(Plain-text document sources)
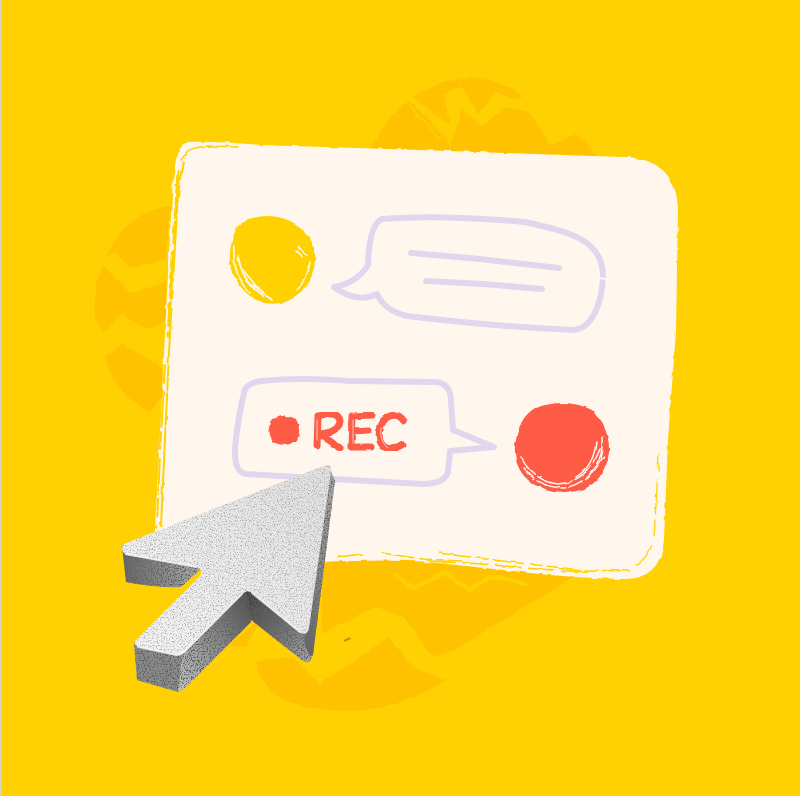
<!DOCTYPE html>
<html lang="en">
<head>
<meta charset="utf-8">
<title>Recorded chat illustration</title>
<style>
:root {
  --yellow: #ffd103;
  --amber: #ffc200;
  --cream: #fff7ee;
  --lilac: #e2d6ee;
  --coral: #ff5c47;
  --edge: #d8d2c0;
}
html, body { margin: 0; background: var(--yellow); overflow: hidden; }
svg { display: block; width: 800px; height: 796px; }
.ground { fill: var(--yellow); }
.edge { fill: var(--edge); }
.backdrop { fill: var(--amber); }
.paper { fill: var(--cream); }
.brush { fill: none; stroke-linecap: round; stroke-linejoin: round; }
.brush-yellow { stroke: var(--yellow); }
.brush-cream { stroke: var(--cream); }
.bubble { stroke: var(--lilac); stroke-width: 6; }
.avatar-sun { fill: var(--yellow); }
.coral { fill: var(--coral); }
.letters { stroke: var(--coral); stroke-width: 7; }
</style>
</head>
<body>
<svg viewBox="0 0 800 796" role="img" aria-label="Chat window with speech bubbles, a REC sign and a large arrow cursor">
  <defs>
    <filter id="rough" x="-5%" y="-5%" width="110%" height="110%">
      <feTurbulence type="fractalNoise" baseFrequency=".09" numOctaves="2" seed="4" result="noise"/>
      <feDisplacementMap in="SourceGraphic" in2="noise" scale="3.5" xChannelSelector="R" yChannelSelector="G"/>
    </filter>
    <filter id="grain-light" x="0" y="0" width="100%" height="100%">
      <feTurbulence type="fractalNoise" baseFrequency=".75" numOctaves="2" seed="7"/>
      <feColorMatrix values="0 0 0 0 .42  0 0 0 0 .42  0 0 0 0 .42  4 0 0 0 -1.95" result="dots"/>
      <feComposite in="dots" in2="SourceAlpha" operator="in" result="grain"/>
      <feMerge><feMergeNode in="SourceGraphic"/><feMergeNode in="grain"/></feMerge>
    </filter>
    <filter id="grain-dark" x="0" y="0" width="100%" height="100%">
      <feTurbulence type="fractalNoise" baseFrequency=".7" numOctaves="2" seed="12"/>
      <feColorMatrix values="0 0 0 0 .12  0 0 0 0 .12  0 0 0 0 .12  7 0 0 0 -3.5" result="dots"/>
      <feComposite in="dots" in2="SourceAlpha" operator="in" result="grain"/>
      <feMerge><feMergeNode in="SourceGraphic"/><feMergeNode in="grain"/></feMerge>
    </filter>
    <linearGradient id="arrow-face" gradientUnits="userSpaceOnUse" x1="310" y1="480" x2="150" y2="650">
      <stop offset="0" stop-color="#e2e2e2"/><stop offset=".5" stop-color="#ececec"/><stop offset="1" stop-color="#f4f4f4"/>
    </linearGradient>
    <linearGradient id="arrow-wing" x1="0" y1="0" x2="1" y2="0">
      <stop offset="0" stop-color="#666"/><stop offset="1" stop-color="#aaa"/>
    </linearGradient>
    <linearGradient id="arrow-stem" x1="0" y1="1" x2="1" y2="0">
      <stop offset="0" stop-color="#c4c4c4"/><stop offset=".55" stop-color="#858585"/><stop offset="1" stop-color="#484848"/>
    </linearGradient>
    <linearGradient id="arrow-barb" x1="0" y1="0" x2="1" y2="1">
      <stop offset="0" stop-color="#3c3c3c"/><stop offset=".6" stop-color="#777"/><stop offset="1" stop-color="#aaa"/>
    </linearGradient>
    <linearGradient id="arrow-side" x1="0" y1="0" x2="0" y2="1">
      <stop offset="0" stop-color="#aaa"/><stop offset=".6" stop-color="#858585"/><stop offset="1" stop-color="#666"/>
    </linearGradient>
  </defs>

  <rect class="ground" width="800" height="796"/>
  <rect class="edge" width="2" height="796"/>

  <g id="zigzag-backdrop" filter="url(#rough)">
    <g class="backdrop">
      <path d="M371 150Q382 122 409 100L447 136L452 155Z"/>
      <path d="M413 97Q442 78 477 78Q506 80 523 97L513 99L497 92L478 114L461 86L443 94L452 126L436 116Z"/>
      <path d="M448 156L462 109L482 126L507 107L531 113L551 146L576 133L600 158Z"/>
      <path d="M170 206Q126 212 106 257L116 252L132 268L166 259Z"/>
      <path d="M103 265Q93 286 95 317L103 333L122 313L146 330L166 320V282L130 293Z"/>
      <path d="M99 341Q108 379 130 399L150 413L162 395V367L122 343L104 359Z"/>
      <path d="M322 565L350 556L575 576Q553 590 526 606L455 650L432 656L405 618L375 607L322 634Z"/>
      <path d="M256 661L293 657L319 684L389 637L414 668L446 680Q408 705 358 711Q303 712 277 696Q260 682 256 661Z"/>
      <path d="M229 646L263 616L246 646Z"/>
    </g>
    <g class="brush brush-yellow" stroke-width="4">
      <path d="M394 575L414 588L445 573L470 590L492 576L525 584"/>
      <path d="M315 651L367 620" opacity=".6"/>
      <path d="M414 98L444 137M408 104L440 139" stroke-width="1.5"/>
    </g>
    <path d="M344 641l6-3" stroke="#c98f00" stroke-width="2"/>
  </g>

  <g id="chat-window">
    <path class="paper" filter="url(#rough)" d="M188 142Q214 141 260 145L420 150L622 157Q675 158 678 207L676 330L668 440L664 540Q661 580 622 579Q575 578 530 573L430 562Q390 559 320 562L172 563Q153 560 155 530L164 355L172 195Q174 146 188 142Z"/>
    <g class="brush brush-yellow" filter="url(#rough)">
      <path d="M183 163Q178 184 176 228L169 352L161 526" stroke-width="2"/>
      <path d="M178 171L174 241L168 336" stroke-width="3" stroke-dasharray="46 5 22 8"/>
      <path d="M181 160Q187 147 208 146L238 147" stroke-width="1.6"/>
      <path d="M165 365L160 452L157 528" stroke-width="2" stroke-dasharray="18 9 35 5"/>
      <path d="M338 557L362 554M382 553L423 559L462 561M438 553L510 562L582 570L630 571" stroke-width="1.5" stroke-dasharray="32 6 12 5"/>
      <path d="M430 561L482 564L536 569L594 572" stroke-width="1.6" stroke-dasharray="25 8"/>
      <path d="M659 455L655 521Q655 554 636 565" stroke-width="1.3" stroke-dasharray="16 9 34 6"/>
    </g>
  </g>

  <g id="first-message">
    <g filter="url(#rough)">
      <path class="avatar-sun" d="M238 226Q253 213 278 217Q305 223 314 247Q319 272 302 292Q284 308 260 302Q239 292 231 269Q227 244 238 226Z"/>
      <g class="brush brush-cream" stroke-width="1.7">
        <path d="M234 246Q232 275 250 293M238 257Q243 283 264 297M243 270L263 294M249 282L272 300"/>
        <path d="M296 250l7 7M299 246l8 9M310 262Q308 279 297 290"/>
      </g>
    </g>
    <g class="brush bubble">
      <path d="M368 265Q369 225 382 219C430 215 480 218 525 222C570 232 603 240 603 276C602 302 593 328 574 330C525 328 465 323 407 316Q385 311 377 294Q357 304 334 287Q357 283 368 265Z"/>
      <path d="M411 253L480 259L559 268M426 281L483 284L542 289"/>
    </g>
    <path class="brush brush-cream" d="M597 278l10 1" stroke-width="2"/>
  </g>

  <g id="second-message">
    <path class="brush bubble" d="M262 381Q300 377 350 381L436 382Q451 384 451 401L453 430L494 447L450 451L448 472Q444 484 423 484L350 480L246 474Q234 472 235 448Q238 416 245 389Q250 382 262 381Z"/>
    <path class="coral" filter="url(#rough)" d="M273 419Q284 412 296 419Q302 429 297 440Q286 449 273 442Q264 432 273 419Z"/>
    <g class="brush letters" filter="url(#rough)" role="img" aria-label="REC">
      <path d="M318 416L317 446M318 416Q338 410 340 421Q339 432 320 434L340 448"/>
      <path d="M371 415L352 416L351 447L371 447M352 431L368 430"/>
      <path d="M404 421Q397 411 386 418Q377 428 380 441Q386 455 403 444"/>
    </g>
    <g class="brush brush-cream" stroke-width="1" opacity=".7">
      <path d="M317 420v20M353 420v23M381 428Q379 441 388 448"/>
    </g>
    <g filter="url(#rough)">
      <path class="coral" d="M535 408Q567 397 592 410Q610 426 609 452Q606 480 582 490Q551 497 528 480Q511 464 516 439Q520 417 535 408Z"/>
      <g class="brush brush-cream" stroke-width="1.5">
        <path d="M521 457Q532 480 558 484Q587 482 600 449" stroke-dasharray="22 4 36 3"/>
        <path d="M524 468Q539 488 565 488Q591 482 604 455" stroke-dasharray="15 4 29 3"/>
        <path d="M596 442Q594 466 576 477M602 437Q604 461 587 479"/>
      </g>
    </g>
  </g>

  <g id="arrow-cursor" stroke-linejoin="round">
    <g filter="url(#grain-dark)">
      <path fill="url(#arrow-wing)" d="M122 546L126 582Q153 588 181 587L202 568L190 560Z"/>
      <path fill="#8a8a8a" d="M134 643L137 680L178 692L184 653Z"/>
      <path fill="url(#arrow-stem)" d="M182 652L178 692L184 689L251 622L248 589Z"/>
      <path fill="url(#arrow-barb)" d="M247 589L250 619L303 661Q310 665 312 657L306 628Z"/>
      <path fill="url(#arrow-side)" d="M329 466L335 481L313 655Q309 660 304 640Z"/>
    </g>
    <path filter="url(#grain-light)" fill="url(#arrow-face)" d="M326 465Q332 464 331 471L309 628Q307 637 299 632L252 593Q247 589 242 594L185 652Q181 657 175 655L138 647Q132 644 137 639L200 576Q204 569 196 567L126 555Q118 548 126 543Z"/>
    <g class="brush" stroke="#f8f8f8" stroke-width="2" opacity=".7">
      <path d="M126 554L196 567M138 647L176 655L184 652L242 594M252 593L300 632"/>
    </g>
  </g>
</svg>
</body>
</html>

• Aim of the task:
Search the data for "result". Copy each line that has it.

• Written response:
      <feTurbulence type="fractalNoise" baseFrequency=".09" numOctaves="2" seed="4" result="noise"/>
      <feColorMatrix values="0 0 0 0 .42  0 0 0 0 .42  0 0 0 0 .42  4 0 0 0 -1.95" result="dots"/>
      <feComposite in="dots" in2="SourceAlpha" operator="in" result="grain"/>
      <feColorMatrix values="0 0 0 0 .12  0 0 0 0 .12  0 0 0 0 .12  7 0 0 0 -3.5" result="dots"/>
      <feComposite in="dots" in2="SourceAlpha" operator="in" result="grain"/>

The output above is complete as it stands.